About this task: Each entry must be output once more without any change.

Stored data entries:

★ ★ ★ ★ ★ ★ ★

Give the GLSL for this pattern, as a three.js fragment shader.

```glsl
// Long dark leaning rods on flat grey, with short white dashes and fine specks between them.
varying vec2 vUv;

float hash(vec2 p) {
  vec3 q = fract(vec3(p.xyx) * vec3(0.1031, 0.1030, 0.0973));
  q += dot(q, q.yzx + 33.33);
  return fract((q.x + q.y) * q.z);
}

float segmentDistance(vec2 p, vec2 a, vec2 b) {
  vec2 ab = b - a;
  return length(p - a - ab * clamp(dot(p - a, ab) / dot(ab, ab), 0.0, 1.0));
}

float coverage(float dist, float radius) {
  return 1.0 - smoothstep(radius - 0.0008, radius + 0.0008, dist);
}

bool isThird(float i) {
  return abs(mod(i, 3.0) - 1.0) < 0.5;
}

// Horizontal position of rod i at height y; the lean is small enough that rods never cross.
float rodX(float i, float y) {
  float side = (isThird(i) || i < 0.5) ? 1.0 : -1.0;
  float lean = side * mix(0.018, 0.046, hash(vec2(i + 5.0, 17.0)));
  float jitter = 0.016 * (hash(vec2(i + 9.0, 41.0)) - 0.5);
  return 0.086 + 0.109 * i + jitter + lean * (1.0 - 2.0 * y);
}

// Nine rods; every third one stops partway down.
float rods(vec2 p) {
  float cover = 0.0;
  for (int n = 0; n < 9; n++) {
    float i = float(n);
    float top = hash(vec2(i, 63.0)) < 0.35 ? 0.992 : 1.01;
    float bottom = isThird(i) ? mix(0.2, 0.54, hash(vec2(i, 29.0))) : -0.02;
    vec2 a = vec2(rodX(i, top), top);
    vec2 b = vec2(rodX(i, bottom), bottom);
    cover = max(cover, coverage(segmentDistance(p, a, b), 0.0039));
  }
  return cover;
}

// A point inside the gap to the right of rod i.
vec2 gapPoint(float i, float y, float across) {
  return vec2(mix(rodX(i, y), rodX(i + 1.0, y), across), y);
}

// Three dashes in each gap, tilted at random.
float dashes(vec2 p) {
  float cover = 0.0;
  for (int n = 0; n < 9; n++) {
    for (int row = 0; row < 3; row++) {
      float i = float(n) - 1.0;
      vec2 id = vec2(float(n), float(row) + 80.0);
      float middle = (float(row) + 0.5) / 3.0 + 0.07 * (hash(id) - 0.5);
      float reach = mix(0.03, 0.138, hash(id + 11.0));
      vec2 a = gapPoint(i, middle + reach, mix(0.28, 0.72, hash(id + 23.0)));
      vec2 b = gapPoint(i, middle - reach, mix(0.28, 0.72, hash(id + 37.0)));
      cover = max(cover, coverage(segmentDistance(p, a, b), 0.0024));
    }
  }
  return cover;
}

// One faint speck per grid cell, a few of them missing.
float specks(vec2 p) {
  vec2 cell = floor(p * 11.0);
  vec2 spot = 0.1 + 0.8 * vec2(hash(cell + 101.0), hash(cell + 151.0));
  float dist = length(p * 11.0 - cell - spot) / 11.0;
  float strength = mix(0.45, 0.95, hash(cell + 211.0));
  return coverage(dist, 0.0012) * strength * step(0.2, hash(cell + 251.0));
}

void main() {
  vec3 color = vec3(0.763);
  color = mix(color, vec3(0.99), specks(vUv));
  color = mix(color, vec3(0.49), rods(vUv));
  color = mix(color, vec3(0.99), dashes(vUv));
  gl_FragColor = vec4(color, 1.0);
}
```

★ ★ ★ ★ ★ ★ ★

Completed task:
Give the GLSL for this pattern, as a three.js fragment shader.

```glsl
// Long dark leaning rods on flat grey, with short white dashes and fine specks between them.
varying vec2 vUv;

float hash(vec2 p) {
  vec3 q = fract(vec3(p.xyx) * vec3(0.1031, 0.1030, 0.0973));
  q += dot(q, q.yzx + 33.33);
  return fract((q.x + q.y) * q.z);
}

float segmentDistance(vec2 p, vec2 a, vec2 b) {
  vec2 ab = b - a;
  return length(p - a - ab * clamp(dot(p - a, ab) / dot(ab, ab), 0.0, 1.0));
}

float coverage(float dist, float radius) {
  return 1.0 - smoothstep(radius - 0.0008, radius + 0.0008, dist);
}

bool isThird(float i) {
  return abs(mod(i, 3.0) - 1.0) < 0.5;
}

// Horizontal position of rod i at height y; the lean is small enough that rods never cross.
float rodX(float i, float y) {
  float side = (isThird(i) || i < 0.5) ? 1.0 : -1.0;
  float lean = side * mix(0.018, 0.046, hash(vec2(i + 5.0, 17.0)));
  float jitter = 0.016 * (hash(vec2(i + 9.0, 41.0)) - 0.5);
  return 0.086 + 0.109 * i + jitter + lean * (1.0 - 2.0 * y);
}

// Nine rods; every third one stops partway down.
float rods(vec2 p) {
  float cover = 0.0;
  for (int n = 0; n < 9; n++) {
    float i = float(n);
    float top = hash(vec2(i, 63.0)) < 0.35 ? 0.992 : 1.01;
    float bottom = isThird(i) ? mix(0.2, 0.54, hash(vec2(i, 29.0))) : -0.02;
    vec2 a = vec2(rodX(i, top), top);
    vec2 b = vec2(rodX(i, bottom), bottom);
    cover = max(cover, coverage(segmentDistance(p, a, b), 0.0039));
  }
  return cover;
}

// A point inside the gap to the right of rod i.
vec2 gapPoint(float i, float y, float across) {
  return vec2(mix(rodX(i, y), rodX(i + 1.0, y), across), y);
}

// Three dashes in each gap, tilted at random.
float dashes(vec2 p) {
  float cover = 0.0;
  for (int n = 0; n < 9; n++) {
    for (int row = 0; row < 3; row++) {
      float i = float(n) - 1.0;
      vec2 id = vec2(float(n), float(row) + 80.0);
      float middle = (float(row) + 0.5) / 3.0 + 0.07 * (hash(id) - 0.5);
      float reach = mix(0.03, 0.138, hash(id + 11.0));
      vec2 a = gapPoint(i, middle + reach, mix(0.28, 0.72, hash(id + 23.0)));
      vec2 b = gapPoint(i, middle - reach, mix(0.28, 0.72, hash(id + 37.0)));
      cover = max(cover, coverage(segmentDistance(p, a, b), 0.0024));
    }
  }
  return cover;
}

// One faint speck per grid cell, a few of them missing.
float specks(vec2 p) {
  vec2 cell = floor(p * 11.0);
  vec2 spot = 0.1 + 0.8 * vec2(hash(cell + 101.0), hash(cell + 151.0));
  float dist = length(p * 11.0 - cell - spot) / 11.0;
  float strength = mix(0.45, 0.95, hash(cell + 211.0));
  return coverage(dist, 0.0012) * strength * step(0.2, hash(cell + 251.0));
}

void main() {
  vec3 color = vec3(0.763);
  color = mix(color, vec3(0.99), specks(vUv));
  color = mix(color, vec3(0.49), rods(vUv));
  color = mix(color, vec3(0.99), dashes(vUv));
  gl_FragColor = vec4(color, 1.0);
}
```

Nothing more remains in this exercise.